But that doesn’t mean the rest of the world is full of pleasant, peaceable homebodies. The story of China has been one of repeated invasions from the north—the whole purpose of their Great Wall. And their Mongol neighbors conquered and briefly held the largest land empire in history. The Arabs followed the instructions of their Prophet and invaded Europe through North Africa and Spain, and through the Balkans up to Vienna. They moved into Central Asia along the Silk Road and entered India. Everybody steps on their neighbors at some point. In the 17th and 18th centuries, Iroquois of what would become Upstate New York fought the Hurons and Algonquians. And before that the Aztecs tried to conquer the Tlaxcalans, among other groups, in modern-day Mexico. Everybody invades. Everybody fights.

What does all this have to do with the Moon?

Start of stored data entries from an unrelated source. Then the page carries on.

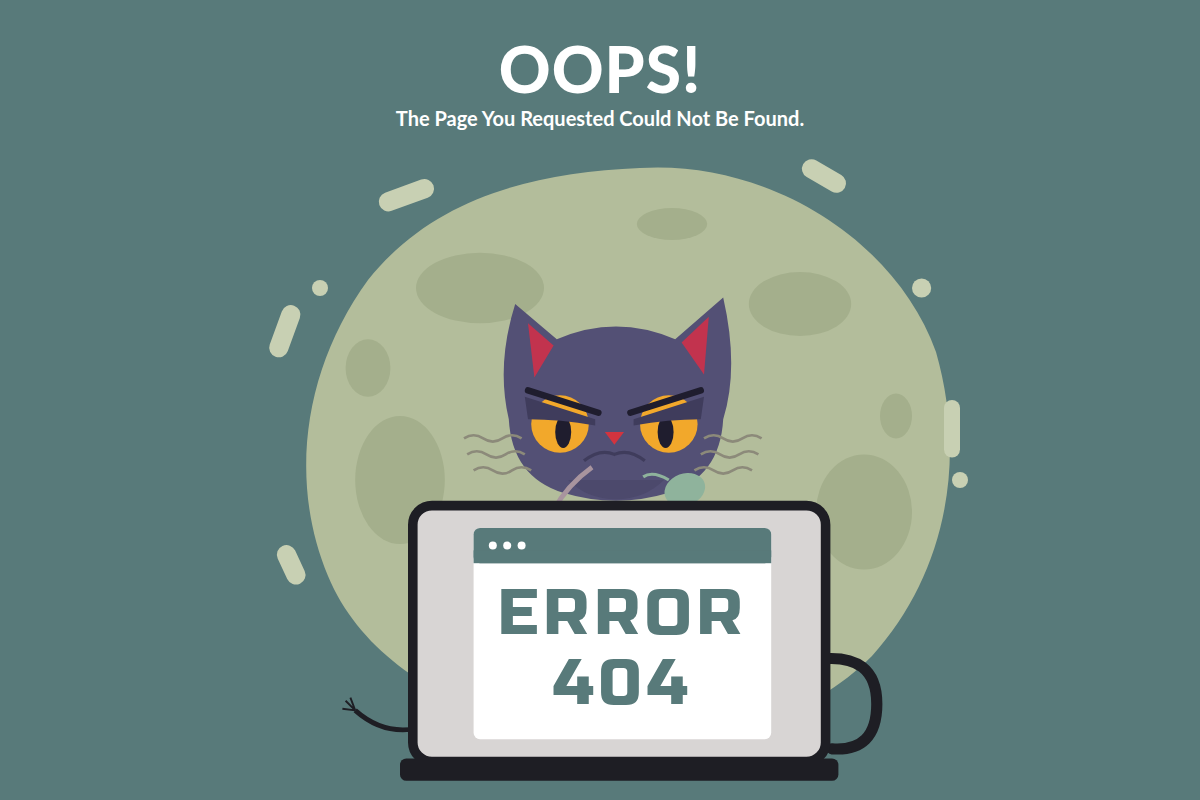
<!DOCTYPE html>
<html lang="en">
<head>
<meta charset="utf-8">
<title>Oops! Page Not Found</title>
<link rel="stylesheet" href="https://fonts.googleapis.com/css2?family=Lato:wght@700;900&family=Russo+One&display=swap">
<style>
  :root {
    --backdrop: #587a7a;
    --moon: #b3bd9b;
    --moon-shade: #a4af8c;
    --moon-rim: #c8d0b3;
    --fur: #535075;
    --fur-dark: #3f3c5c;
    --ear-inner: #c2334e;
    --eye: #f2a82b;
    --pupil: #1f1d2e;
    --nose: #d2343f;
    --whisker: #8c8a7a;
    --mouse: #8fb39c;
    --cable: #a8949e;
    --laptop: #d8d5d4;
    --laptop-edge: #1e1e24;
    --screen: #ffffff;
    --accent: #587a7a;
    --ink: #ffffff;
  }
  html, body {
    margin: 0;
    width: 1200px;
    height: 800px;
    overflow: hidden;
    background: var(--backdrop);
  }
  .error-page {
    position: relative;
    width: 1200px;
    height: 800px;
    font-family: "Lato", sans-serif;
    color: var(--ink);
    text-align: center;
  }
  .error-page__title {
    position: absolute;
    top: 30px;
    left: 0;
    right: 0;
    margin: 0;
    font-size: 64px;
    font-weight: 900;
    letter-spacing: 1px;
  }
  .error-page__subtitle {
    position: absolute;
    top: 106px;
    left: 0;
    right: 0;
    margin: 0;
    font-size: 20px;
    font-weight: 700;
  }
  .error-page__art {
    position: absolute;
    inset: 0;
    width: 1200px;
    height: 800px;
  }
  .screen-label {
    font-family: "Russo One", sans-serif;
    fill: var(--accent);
    font-size: 40px;
    letter-spacing: 3px;
  }
</style>
</head>
<body>
<main class="error-page">
  <h1 class="error-page__title">OOPS!</h1>
  <p class="error-page__subtitle">The Page You Requested Could Not Be Found.</p>

  <svg class="error-page__art" viewBox="0 0 750 500" aria-hidden="true">
    <defs>
      <clipPath id="moon-clip">
        <path id="moon-shape" d="M400 105 C480 100 560 150 585 220 C605 290 590 360 545 410 C500 455 430 470 380 462 C300 455 230 420 205 360 C180 300 190 230 230 175 C270 125 330 108 400 105 Z"/>
      </clipPath>
      <g id="whisker-left">
        <path d="M0 0 q6 -4 12 0 t12 0 t12 0" fill="none" stroke="var(--whisker)" stroke-width="1.6"/>
      </g>
    </defs>

    <!-- moon -->
    <g class="moon">
      <use href="#moon-shape" fill="var(--moon)"/>
      <g clip-path="url(#moon-clip)" fill="var(--moon-shade)">
        <ellipse cx="300" cy="180" rx="40" ry="22"/>
        <ellipse cx="500" cy="190" rx="32" ry="20"/>
        <ellipse cx="250" cy="300" rx="28" ry="40"/>
        <ellipse cx="540" cy="320" rx="30" ry="36"/>
        <ellipse cx="420" cy="140" rx="22" ry="10"/>
        <ellipse cx="230" cy="230" rx="14" ry="18"/>
        <ellipse cx="560" cy="260" rx="10" ry="14"/>
        <ellipse cx="470" cy="430" rx="30" ry="14"/>
      </g>
      <g fill="var(--moon-rim)">
        <rect x="236" y="116" width="36" height="12" rx="6" transform="rotate(-20 254 122)"/>
        <rect x="500" y="104" width="30" height="12" rx="6" transform="rotate(30 515 110)"/>
        <rect x="590" y="250" width="10" height="36" rx="5"/>
        <rect x="172" y="190" width="12" height="34" rx="6" transform="rotate(20 178 207)"/>
        <rect x="176" y="340" width="12" height="26" rx="6" transform="rotate(-25 182 353)"/>
        <circle cx="576" cy="180" r="6"/>
        <circle cx="600" cy="300" r="5"/>
        <circle cx="200" cy="180" r="5"/>
      </g>
    </g>

    <!-- cat -->
    <g class="cat">
      <path d="M322 190 L348 212 Q385 196 422 212 L452 186 Q462 230 452 262 Q450 298 418 308 Q385 318 352 308 Q320 298 318 262 Q310 228 322 190 Z" fill="var(--fur)"/>
      <path d="M330 202 L346 216 L334 236 Z" fill="var(--ear-inner)"/>
      <path d="M443 198 L426 214 L440 234 Z" fill="var(--ear-inner)"/>
      <path d="M355 300 q12 12 30 12 q18 0 30 -12" fill="var(--fur-dark)" opacity="0.35"/>
      <g class="cat__eyes">
        <circle cx="350" cy="265" r="18" fill="var(--eye)"/>
        <circle cx="418" cy="265" r="18" fill="var(--eye)"/>
        <ellipse cx="352" cy="270" rx="5" ry="10" fill="var(--pupil)"/>
        <ellipse cx="416" cy="270" rx="5" ry="10" fill="var(--pupil)"/>
        <path d="M328 248 L372 262 L372 266 Q350 262 330 262 Z" fill="var(--fur-dark)"/>
        <path d="M440 248 L396 262 L396 266 Q418 262 438 262 Z" fill="var(--fur-dark)"/>
        <path d="M330 244 L374 258" stroke="var(--pupil)" stroke-width="4" stroke-linecap="round"/>
        <path d="M438 244 L394 258" stroke="var(--pupil)" stroke-width="4" stroke-linecap="round"/>
      </g>
      <path d="M378 270 L390 270 L384 278 Z" fill="var(--nose)"/>
      <path d="M365 288 q10 -8 19 -4 q9 -4 19 4" fill="none" stroke="var(--fur-dark)" stroke-width="2"/>
      <g class="cat__whiskers">
        <use href="#whisker-left" x="290" y="274"/>
        <use href="#whisker-left" x="292" y="284"/>
        <use href="#whisker-left" x="296" y="294"/>
        <use href="#whisker-left" x="440" y="274"/>
        <use href="#whisker-left" x="438" y="284"/>
        <use href="#whisker-left" x="434" y="294"/>
      </g>
      <path d="M370 292 Q345 310 338 340 Q334 352 336 360" fill="none" stroke="var(--cable)" stroke-width="3"/>
      <ellipse cx="428" cy="306" rx="13" ry="10" fill="var(--mouse)" transform="rotate(-20 428 306)"/>
      <path d="M418 300 q-10 -6 -16 -2" fill="none" stroke="var(--mouse)" stroke-width="2"/>
    </g>

    <!-- tail -->
    <path d="M512 412 Q548 408 548 440 Q548 470 520 468" fill="none" stroke="var(--laptop-edge)" stroke-width="7" stroke-linecap="round"/>

    <!-- cable -->
    <path d="M262 455 Q240 460 222 444" fill="none" stroke="var(--laptop-edge)" stroke-width="3"/>
    <path d="M222 444 l-6 -6 M222 444 l-8 -1 M222 444 l-3 -8" stroke="var(--laptop-edge)" stroke-width="1.2"/>

    <!-- laptop -->
    <g class="laptop">
      <rect x="258" y="316" width="258" height="160" rx="12" fill="var(--laptop)" stroke="var(--laptop-edge)" stroke-width="6"/>
      <rect x="296" y="330" width="186" height="132" rx="4" fill="var(--screen)"/>
      <rect x="296" y="330" width="186" height="22" rx="4" fill="var(--accent)"/>
      <rect x="296" y="344" width="186" height="8" fill="var(--accent)"/>
      <circle cx="308" cy="341" r="2.5" fill="var(--screen)"/>
      <circle cx="317" cy="341" r="2.5" fill="var(--screen)"/>
      <circle cx="326" cy="341" r="2.5" fill="var(--screen)"/>
      <text class="screen-label" x="389" y="396" text-anchor="middle">ERROR</text>
      <text class="screen-label" x="389" y="440" text-anchor="middle">404</text>
      <rect x="250" y="474" width="274" height="14" rx="4" fill="var(--laptop-edge)"/>
    </g>
  </svg>
</main>
</body>
</html>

Simply that we are a restless people by nature. When one place becomes too settled, too predictable, too bound by property rights and rules, too hemmed in with political alliances and charitable organizations, a certain percentage of the people are going to rebel. Some will opt for revolution and social upheaval, but many will just light out for the new territory, the next frontier, the land beyond the mountains.

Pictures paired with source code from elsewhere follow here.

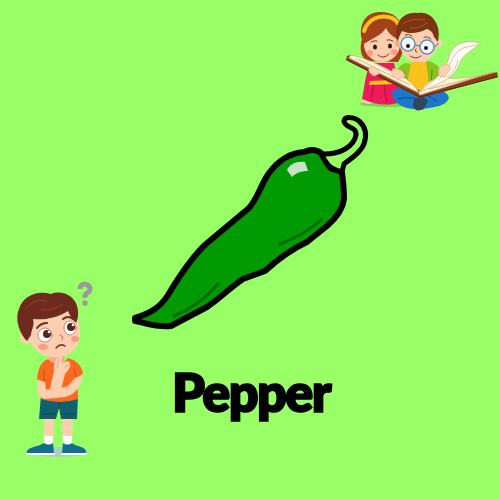
<!DOCTYPE html>
<html lang="en">
<head>
<meta charset="utf-8">
<title>Pepper flashcard</title>
<style>
:root {
  --lime: #99ff66;
  --ink: #000;
  --pepper: #029a02;
  --pepper-dark: #046b06;
  --skin: #fdcfb0;
  --skin-shade: #f3ab88;
  --hair: #6d2b1d;
  --hair-girl: #a3421a;
  --orange: #f9691f;
  --teal: #11616c;
  --blue: #1d78c9;
  --pink: #ee1a5c;
  --yellow: #fcc21b;
  --cover: #8a3d1c;
  --paper: #fff4d6;
}
* { margin: 0; padding: 0; box-sizing: border-box; }
html, body { width: 500px; height: 500px; overflow: hidden; }
.card { position: relative; width: 500px; height: 500px; background: var(--lime); overflow: hidden; }
.art { position: absolute; inset: 0; width: 500px; height: 500px; }
.word {
  position: absolute; left: 0; top: 362px; width: 502px;
  font: 900 52px/60px Lato, "Open Sans", sans-serif;
  letter-spacing: -1.6px; text-align: center; color: var(--ink);
  -webkit-text-stroke: 1.6px var(--ink);
}
</style>
</head>
<body>
<main class="card">
<svg class="art" viewBox="0 0 500 500" fill="none" stroke-linecap="round" stroke-linejoin="round" aria-label="A green pepper, two children reading and a boy wondering">

  <g id="pepper" stroke="var(--ink)" stroke-width="6">
    <path fill="var(--pepper)" d="M135 318C152 313 161 306 168 295C180 275 191 258 206 244L249 208C258 198 261 184 269 173C278 161 290 153 304 152C311 149 317 150 321 153C325 158 326 165 332 169L342 172C343 182 344 188 344 199C343 210 335 219 327 226L307 242C292 249 277 260 265 271L243 279C231 287 219 299 207 307L171 326C158 328 146 323 135 321Z"/>
    <path stroke-width="5" fill="var(--lime)" d="M321 154C341 155 354 146 356 135C357 126 344 128 344 121C345 116 354 117 359 121C366 127 367 135 364 144C360 154 350 159 344 164L342 172C334 170 329 167 326 162Z"/>
    <path stroke="none" fill="#c7e3c7" d="M287 170C290 164 296 161 305 162L308 171C301 171 296 173 292 177Z"/>
    <path stroke="var(--pepper-dark)" stroke-width="3" d="M280 244C296 238 309 231 321 220M174 316C192 309 206 298 218 284"/>
  </g>

  <g id="reading-children">
    <ellipse cx="388" cy="104" rx="28" ry="3" fill="#79d44e"/>
    <g id="girl">
      <path fill="var(--hair-girl)" d="M381 12C365 11 358 26 362 40C359 49 361 58 368 61L398 62C404 54 404 43 403 31C401 18 393 12 381 12Z"/>
      <path fill="var(--skin)" d="M368 80L362 101Q368 107 376 101L392 100L388 80Z"/>
      <path fill="var(--pink)" d="M371 63L394 63L403 101C389 107 375 105 362 99C365 85 365 74 371 63Z"/>
      <path stroke="#b80c43" stroke-width="1" d="M374 84L371 100M384 85L387 102"/>
      <path fill="var(--yellow)" d="M370 81L395 80L396 84L369 85Z"/>
      <ellipse cx="382" cy="44" rx="18" ry="18" fill="var(--skin)"/>
      <path fill="var(--hair-girl)" d="M362 45C361 29 369 20 381 19C393 19 400 27 402 41C394 38 389 34 386 28C381 36 371 39 362 45Z"/>
      <path stroke="var(--yellow)" stroke-width="4" d="M364 31C368 19 379 15 388 17C394 18 397 21 399 25"/>
      <g fill="#30180f"><ellipse cx="375" cy="47" rx="2" ry="2.5"/><ellipse cx="390" cy="46" rx="2" ry="2.5"/></g>
      <path stroke="#7d351c" stroke-width="1" d="M371 42Q374 40 377 41M387 40Q390 39 393 41M378 55Q383 60 389 54"/>
      <g fill="#f99b83"><circle cx="370" cy="53" r="3"/><circle cx="394" cy="52" r="3"/></g>
    </g>
    <g id="reader-boy">
      <path fill="var(--skin)" d="M410 55L427 55L425 67L413 67Z"/>
      <path fill="#8ac21d" d="M405 63C398 66 394 73 393 82L403 89L440 92L444 78C443 69 437 63 428 61L418 65Z"/>
      <path fill="var(--yellow)" d="M411 62L426 62L430 92L406 90Z"/>
      <path stroke="#5d8b10" stroke-width="1" d="M404 72L407 88M432 70L431 88"/>
      <path fill="var(--blue)" d="M392 92C401 84 413 86 422 92C433 86 447 89 449 98C446 107 430 108 419 109C406 110 392 104 392 92Z"/>
      <path stroke="#0c4c91" stroke-width="1" d="M398 99Q414 94 425 105M423 93L437 101"/>
      <path fill="#31475c" d="M414 99Q423 94 428 101L424 109Q415 113 413 106Z"/>
      <circle cx="399" cy="43" r="4" fill="var(--skin-shade)"/><circle cx="438" cy="43" r="4" fill="var(--skin)"/>
      <path fill="var(--skin)" d="M399 35C400 23 411 20 420 21C432 22 438 32 437 44C435 57 426 63 417 62C406 61 398 51 399 35Z"/>
      <path fill="#7a3513" d="M397 41C393 23 403 11 418 13C432 11 442 25 438 42L434 37C433 32 430 30 427 29C418 34 408 34 402 31Z"/>
      <path stroke="#a85420" stroke-width="1" d="M403 24Q412 17 425 20M410 28Q419 29 427 23"/>
      <g fill="#eefaff" stroke="#6c91b5" stroke-width="1.5"><circle cx="408" cy="44" r="7"/><circle cx="427" cy="47" r="7"/><path d="M415 45L420 46M434 47L438 44"/></g>
      <g fill="#26150d"><circle cx="408" cy="46" r="2"/><circle cx="426" cy="48" r="2"/></g>
      <path stroke="#8a3b1d" stroke-width="1" d="M405 35Q409 33 412 36M424 37Q428 36 431 39M410 56Q416 60 421 56M416 49Q414 52 417 52"/>
    </g>
    <g id="open-book">
      <path fill="var(--cover)" d="M347 56L350 55L419 92L497 72L498 77L420 98L346 60Z"/>
      <path fill="var(--paper)" stroke="#d0a36a" stroke-width="0.7" d="M351 55C367 58 383 67 395 73C407 78 414 84 419 93L349 58Z"/>
      <path fill="var(--paper)" stroke="#d0a36a" stroke-width="0.7" d="M419 93C427 80 437 77 448 78C465 79 480 76 494 72L420 95Z"/>
      <path fill="#fffdf1" stroke="#c3b18a" stroke-width="0.8" d="M419 92C436 80 446 70 449 57C452 44 464 39 481 43C472 51 463 54 460 63C456 76 441 84 419 92Z"/>
      <path stroke="#d4c6a2" stroke-width="1" d="M439 79C451 70 450 54 463 48L480 44M447 77Q457 70 458 60"/>
      <path stroke="#c59966" stroke-width="0.7" d="M357 59L410 85M429 89L485 75"/>
      <path stroke="#5c2410" stroke-width="1" d="M347 60L420 97L497 77"/>
    </g>
    <g fill="var(--skin)" stroke="var(--skin-shade)" stroke-width="0.7">
      <path d="M370 67C375 66 379 69 379 74L374 76C370 74 367 70 370 67Z"/>
      <path d="M393 69C399 68 405 72 405 77L397 79C392 77 390 72 393 69Z"/>
      <path d="M439 68C445 62 451 64 450 69L445 77L439 76Z"/>
    </g>
  </g>

  <g id="wondering-boy">
    <ellipse cx="57" cy="452" rx="32" ry="5" fill="#a9cfc5"/>
    <path fill="var(--skin)" d="M44 414L54 414L53 445L44 445ZM62 414L73 414L72 445L63 445Z"/>
    <path fill="#fff" d="M44 436L53 436L53 446L44 446ZM63 436L72 436L72 446L63 446Z"/>
    <path fill="#126f8c" d="M44 443Q49 446 53 443L54 453L27 453C26 447 38 447 44 443ZM63 443Q68 446 72 443C76 447 87 446 86 453L62 453Z"/>
    <path stroke="#f4f9f7" stroke-width="2" d="M27 454L54 454M62 454L86 454"/>
    <path fill="var(--teal)" d="M41 395L78 395L77 419L61 419L59 408L56 419L39 419Z"/>
    <path stroke="#0a454e" stroke-width="1" d="M59 408L60 399M43 414L55 414M63 414L76 414"/>
    <path fill="var(--skin-shade)" d="M49 350L64 350L64 365L49 365Z"/>
    <path fill="var(--orange)" d="M48 359C40 362 38 370 37 379L43 382L41 399Q60 405 78 399L77 380L83 373C81 365 76 360 68 358C62 366 53 365 48 359Z"/>
    <path stroke="#d84811" stroke-width="1" d="M44 371L44 382M74 369L77 380"/>
    <path fill="var(--skin)" d="M38 380L45 382L46 390L67 387L75 378L82 375C83 385 75 395 65 397L45 399C38 398 36 390 38 380Z"/>
    <path stroke="var(--skin-shade)" stroke-width="1" d="M46 390L66 387Q72 384 75 380"/>
    <path fill="var(--skin)" d="M50 389L54 371C53 364 56 359 59 355Q63 354 62 359L61 363L68 361Q72 363 69 369L65 374L61 390Z"/>
    <ellipse cx="26" cy="337" rx="6" ry="7" transform="rotate(-20 26 337)" fill="var(--skin)"/>
    <path stroke="var(--skin-shade)" stroke-width="1" d="M23 334Q27 335 28 340"/>
    <path fill="var(--skin)" d="M27 327C27 309 43 301 57 304C71 305 80 317 80 331C81 347 71 357 57 357C41 358 29 349 27 327Z"/>
    <path fill="var(--hair)" d="M27 341C21 335 14 321 19 309C23 296 37 290 51 294C63 289 75 297 77 306C79 313 78 319 76 323C72 319 70 316 68 311C55 319 43 320 33 319C35 326 31 330 31 335Z"/>
    <path stroke="#914029" stroke-width="1" d="M25 309Q33 298 47 301M41 310Q54 311 63 304"/>
    <g fill="#fff" stroke="#8c5144" stroke-width="0.6"><ellipse cx="45" cy="335" rx="7" ry="7"/><ellipse cx="70" cy="328" rx="6" ry="7"/></g>
    <g fill="#5a2419"><circle cx="47" cy="334" r="4"/><circle cx="71" cy="327" r="4"/></g>
    <g fill="#fff"><circle cx="49" cy="332" r="1.3"/><circle cx="73" cy="325" r="1.3"/></g>
    <path stroke="var(--hair)" stroke-width="2" d="M37 328Q41 323 47 323M63 319Q68 315 73 319"/>
    <path stroke="#d87d61" stroke-width="1.3" d="M60 335Q64 337 62 340"/>
    <path stroke="#8c342d" stroke-width="1.5" d="M56 348Q60 343 65 346"/>
    <g fill="#f99d88"><ellipse cx="43" cy="347" rx="5" ry="3"/><ellipse cx="75" cy="339" rx="4" ry="3"/></g>
    <path stroke="#d8977b" stroke-width="0.8" d="M59 358L57 368M65 367L69 365"/>
  </g>

  <g id="question-mark">
    <path stroke="#9a9a9a" stroke-width="5" stroke-linecap="butt" d="M80 289C80 282 90 283 90 289C90 294 84 292 85 298"/>
    <circle cx="85" cy="303" r="2.7" fill="#9a9a9a"/>
  </g>
</svg>
<h1 class="word">Pepper</h1>
</main>
</body>
</html>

In the 1960s, we Americans went to the Moon. It was the capstone of a space program begun in the Eisenhower Administration as a response to Russian rocketry and then promoted by President John F. Kennedy—“not because it is easy, but because it is hard.” The Apollo Program was a science experiment, a seed crystal for developing new technologies focused on outer space. In that sense, it was not a migration or colonization effort. It was in the nature of De Gama’s and Magellan’s voyages: go there, prove it can be done, come back.

Since then, we have sent robot probes all around the Solar System and even out beyond the heliopause to interstellar space. We have focused our human presence and efforts on science experiments and scientific and commercial satellites in Earth orbit. But most people, at least in the developed countries, believe we will go back to the Moon and travel to Mars—not just as an experiment or to gather data, but to colonize.

I am one of those people. Whether it’s a government program or funded by private entrepreneurs like SpaceX and Virgin Galactic, and whether it’s a base on the Moon or a colony on Mars, those are details. The Moon is nearby and completely airless, washed by the harsh radiation of the solar wind. Mars is farther away and has more available resources, including an atmosphere rich in carbon dioxide2 and possibly water in the form of ice, but it still gets a hard blast of radiation because Mars’s core is dead and no longer generating a magnetic field.

Either choice will be hard and will launch us on a new wave of technological discovery. Given the logistics and the ambient environment associated with either place, it would be easier to build a five-star hotel with an Olympic-sized swimming pool on the peak of Mount Everest—or, say, at Camp 4 on the South Col of the mountain, which approaches the “death zone” and its lack of breathable oxygen. Or you could build the same resort 500 meters (1,640 feet) down in the Red Sea. That would probably be easier, because years of submarine building have taught us how to handle water pressure at those depths.

But we will go, if not in this century, then in the next. Once we were a land-wandering people who only looked out on the deep blue with longing, until we acquired the technology to cross the oceans. Now we are an ocean-faring people—a people who routinely fly over the ocean’s vast barrier—who look at the deep black among the stars with longing.

One day, we will go there. And then it will be easy.

1. Except for the Vikings, who had ventured out long before and discovered and settled Iceland, Greenland, and—so rumor has it—Newfoundland. Of course, the greatest migration into the Americas came at the end of the last Ice Age, when Siberian hunters crossed the land bridge that is now the Bering Strait and flooded both the northern and southern continents.

2. Mars’s atmosphere, however, with a pressure less than one percent that of Earth’s, would qualify as a good laboratory vacuum with trace gases.